two men vying for her affections. In the middle of the 14th century, Joan of Kent, a beautiful and charming princess, had
much the same trouble.
rights lawyer, Joan's suitors are Thomas Holland, a knight of the royal household, and William Montague, son and heir of an Earl.
Joan of Kent is thought to have been born towards the end of September 1328, she grew up to be, as described by Jean Froissart
“The most beautiful woman in all the realm of England”
Joan was the daughter of Edmund of Woodstock and Margaret Wake, so beautiful was she that she came to the attention of Thomas Holland who persuaded her to marry him. A year after her marriage to Holland, Joan was forced into a marriage with William Montague. The following nine years saw much squabbling over poor Joan but eventually, with the intervention of the Pope, her marriage to Montague was annulled.
A third man with his eye on the beautiful Joan was Edward, the Black Prince who Joan married after Holland's death in 1361. The prince would predecease his father and their son Richard would become Richard II.
"Joan's name was much associated with scandal, apart from her clandestine marriages. She was said to be the woman

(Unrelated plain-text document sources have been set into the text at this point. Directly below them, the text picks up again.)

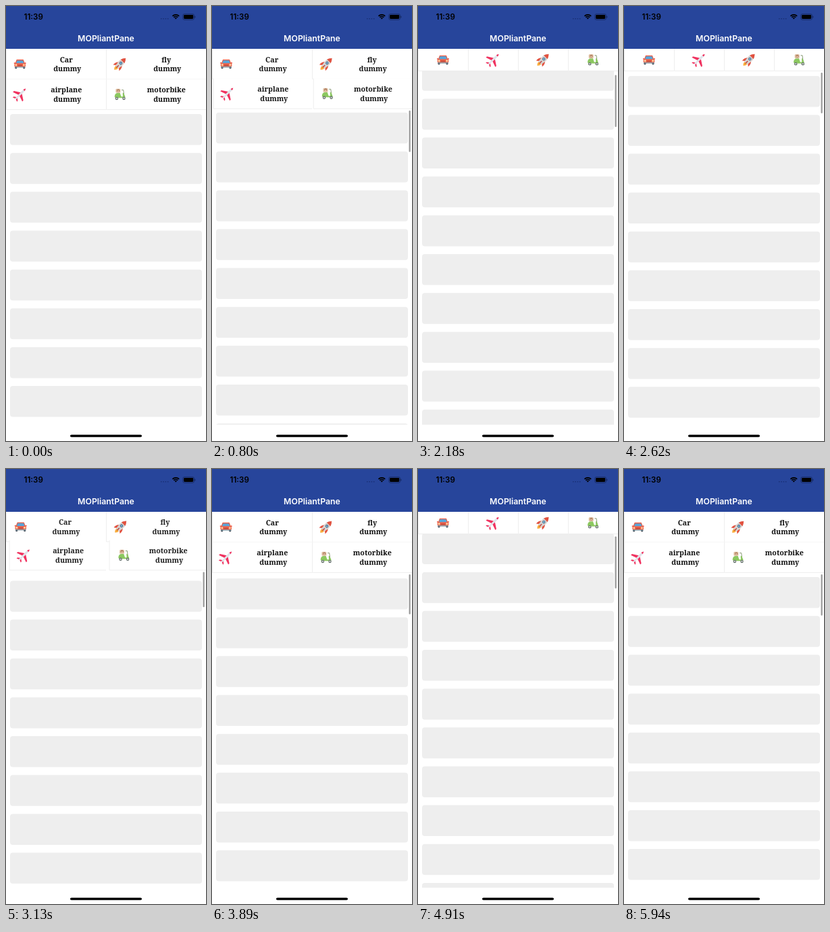
An HTML page with a canvas for the animation above (5970 ms loop, 296 px wide and 640 px high).

```html
<!DOCTYPE html>
<html lang="en">
<head>
<meta charset="utf-8">
<title>Collapsing header</title>
<style>
html, body { margin: 0; width: 100%; height: 100%; overflow: hidden; background: #fff; }
canvas { display: block; width: 296px; height: 640px; }
</style>
</head>
<body>
<canvas id="stage"></canvas>
<script>
const W = 296, H = 640, LOOP = 5970, STEP = 115, PHASE = 75;
const NAV = 63, LIST_END = 616, PITCH = 57.16;
const CONTENT = 3540, OPEN_VIEW = 464;
const canvas = document.getElementById('stage');
const ctx = canvas.getContext('2d');
const ratio = window.devicePixelRatio || 1;
canvas.width = W * ratio;
canvas.height = H * ratio;

const lerp = (a, b, k) => a + (b - a) * k;

function ease(t, start, end) {
  const u = Math.min(1, Math.max(0, (t - start) / (end - start)));
  return u * u * (3 - 2 * u);
}

// 0 = open header with labels, 1 = one row of icons
const collapse = t => ease(t, 700, 1420) - ease(t, 2870, 3100)
  + ease(t, 4000, 4580) - ease(t, 5260, 5800);

// Each drag is followed by a pull past the top and a release.
const scrollAt = t =>
  36.5 * ease(t, 700, 1420) - 45.5 * ease(t, 1690, 2940) + 9 * ease(t, 3300, 4120)
  + 18 * ease(t, 4000, 4600) - 24 * ease(t, 4600, 5270) + 6 * ease(t, 5400, 5900);

function box(x, y, w, h, r, color) {
  ctx.fillStyle = color;
  ctx.beginPath();
  ctx.roundRect(x, y, w, h, r);
  ctx.fill();
}

function disc(x, y, r, color) {
  ctx.fillStyle = color;
  ctx.beginPath();
  ctx.arc(x, y, r, 0, 7);
  ctx.fill();
}

function shape(path, color) {
  ctx.fillStyle = color;
  ctx.fill(new Path2D(path));
}

function line(path, color, width) {
  ctx.strokeStyle = color;
  ctx.lineWidth = width;
  ctx.stroke(new Path2D(path));
}

function label(text, x, y, font, color) {
  ctx.font = font;
  ctx.fillStyle = color;
  ctx.textAlign = 'center';
  ctx.fillText(text, x, y);
}

function mirrored(draw) {
  for (const side of [-1, 1]) {
    ctx.save();
    ctx.scale(side, 1);
    draw();
    ctx.restore();
  }
}

// Icons are drawn around their own centre.
function car() {
  mirrored(() => {
    box(4.5, 4, 3, 3, 1, '#4a5560');
    box(6.5, -2.2, 2.5, 1.8, .8, '#e8553f');
  });
  shape('M-5-6.5H5L7.3-.5H-7.3Z', '#ea5a43');
  shape('M-4.4-5.2H4.4L5.9-.8H-5.9Z', '#5aa3d6');
  box(-8.3, -1, 16.6, 5.4, 2, '#f0624a');
  box(-3.3, 1.2, 6.6, 1.6, .6, '#b5483c');
  box(-8, 3.6, 16, 1.6, .7, '#8b959e');
  mirrored(() => disc(5.8, 1.4, 1.3, '#ffe6b0'));
}

function rocket() {
  ctx.rotate(Math.PI / 4);
  shape('M-2.5 6Q-3 9.5 0 12Q3 9.5 2.5 6Z', '#f8ac3c');
  mirrored(() => shape('M3-1Q7 2 6.3 8L2.5 5Z', '#e2513f'));
  shape('M0-12Q4.8-7 4 0L3 6.5H-3L-4 0Q-4.8-7 0-12Z', '#d5d2d0');
  shape('M0-12Q3-8.7 3.9-5.5H-3.9Q-3-8.7 0-12Z', '#e2513f');
  disc(0, -1.8, 2.2, '#4b6180');
  disc(0, -1.8, 1.3, '#79c3e3');
  box(-.7, 2.6, 1.4, 5, .7, '#bd3c36');
}

function airplane() {
  ctx.rotate(Math.PI / 4);
  mirrored(() => {
    shape('M1-3L9.8 2.8V5L1 2Z', '#f0325f');
    shape('M.8 6.3L4.3 9V10.8L.8 9.3Z', '#f0325f');
  });
  shape('M0-12Q1.8-9.5 1.6-5L.9 9.5H-.9L-1.6-5Q-1.8-9.5 0-12Z', '#dfe3ea');
  shape('M0-12Q1.2-10.5 1.5-8.3H-1.5Q-1.2-10.5 0-12Z', '#f0325f');
}

function scooter() {
  box(-6.3, -8.2, 7, 6, 1.5, '#dfc0a2');
  disc(-2.6, -5.6, 2, '#a9765a');
  disc(-2.6, -5, 1, '#f3d8bb');
  line('M2.5-6.5H5L6.3 4', '#8a9a78', 1);
  shape('M-8 4Q-8-1.5-4-2H0Q1 1 1.8 3.3H4.2L4-2H5.4L8 4.3L5 5.3H-6Z', '#8cc860');
  for (const x of [-4.8, 5.8]) {
    disc(x, 5.9, 2.2, '#5f6a66');
    disc(x, 5.9, 1.1, '#dfe3e0');
  }
}

const CELLS = [
  { col: 0, row: 0, name: 'Car', icon: car },
  { col: 0, row: 1, name: 'airplane', icon: airplane },
  { col: 1, row: 0, name: 'fly', icon: rocket },
  { col: 1, row: 1, name: 'motorbike', icon: scooter }
];

function drawCell({ col, row, name, icon }, p) {
  const w = lerp(148, 74, p), h = lerp(44.7, 32.5, p);
  ctx.save();
  ctx.translate(col * 148 + row * 74 * p, NAV + row * 44.7 * (1 - p));
  ctx.fillStyle = '#fff';
  ctx.fillRect(0, 0, w, h);
  line(`M.5 0V${h}H${w}`, '#eaeaea', .8);

  if (p < .98) {
    ctx.save();
    ctx.beginPath();
    ctx.rect(lerp(36, 54, p), 0, w - lerp(40, 58, p), h);
    ctx.clip();
    ctx.globalAlpha = 1 - p;
    const x = lerp(89.3, 61, p), font = '600 10.7px "Noto Serif", serif';
    label(name, x, h / 2 - 2.6, font, '#111');
    label('dummy', x + 1.4, h / 2 + 10.9, font, '#111');
    ctx.restore();
  }
  ctx.translate(lerp(20.7, 37, p), h / 2);
  icon();
  ctx.restore();
}

function drawList(bottom, scroll) {
  ctx.save();
  ctx.beginPath();
  ctx.rect(0, bottom, W, LIST_END - bottom);
  ctx.clip();
  for (let y = bottom + 6.6 - scroll; y < LIST_END; y += PITCH) {
    box(6, y, 284, 45.5, 4, '#eeeeee');
  }
  ctx.restore();
}

function drawScrollBar(bottom, scroll) {
  // Pulling past the top restores the open view and squeezes the bar.
  const view = scroll < 0 ? OPEN_VIEW : LIST_END - bottom;
  const length = view * view / CONTENT + Math.min(0, scroll);
  const top = bottom + 2.6 + Math.max(0, scroll) * view / CONTENT;
  box(291.5, top, 2.2, length, 1.1, '#999');
}

function drawBars() {
  ctx.fillStyle = '#27459b';
  ctx.fillRect(0, 0, W, NAV);
  label('MOPliantPane', 148, 51.5, '600 12.3px Inter, sans-serif', '#fff');
  label('11:39', 40.7, 20.3, '600 11.6px Inter, sans-serif', '#000');
  for (let i = 0; i < 4; i++) disc(229.8 + i * 3.3, 18.7, .8, '#172c6c');

  ctx.strokeStyle = '#000';
  ctx.lineWidth = 1.7;
  for (let r = 1.5; r < 8; r += 2.7) {
    ctx.beginPath();
    ctx.arc(251.3, 19.7, r, -Math.PI * .75, -Math.PI * .25);
    ctx.stroke();
  }
  ctx.strokeStyle = '#15285f';
  ctx.lineWidth = .8;
  ctx.beginPath();
  ctx.roundRect(261.7, 11.7, 16.8, 8.6, 2.4);
  ctx.stroke();
  box(263, 13, 14.2, 6, 1.4, '#000');
  box(279.3, 14.6, 1, 2.8, .5, '#15285f');
  box(95, 630.8, 106, 3.4, 1.7, '#000');
}

function render(time) {
  const held = PHASE + STEP * Math.floor((time - PHASE) / STEP);
  const p = collapse(held), scroll = scrollAt(held);
  const bottom = lerp(152.4, 95.5, p);
  ctx.setTransform(ratio, 0, 0, ratio, 0, 0);
  ctx.fillStyle = '#fff';
  ctx.fillRect(0, 0, W, H);
  drawList(bottom, scroll);
  CELLS.forEach(cell => drawCell(cell, p));
  if (held > 700) drawScrollBar(bottom, scroll);
  drawBars();
}

function loop(now) {
  render(now % LOOP);
  requestAnimationFrame(loop);
}
render(0);
requestAnimationFrame(loop);
</script>
</body>
</html>
```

raped by King Edward III after the siege at Wark in 1341 even though she was only thirteen years old at that time. She was also the lady whose garter Edward rescued, which was to become the insignia of the Order of the Garter, as shown in
this early twentieth century painting. There is no evidence of truth here. Joan's name was not associated with these
events until the 1500s."
Joan died in 1385, she requested to be buried alongside her first husband in Church of the Grey Friars in Stamford in Lincolnshire where she was interred on the 27th January 1386 in a
'sumptuous chapel recently built next to the choir'.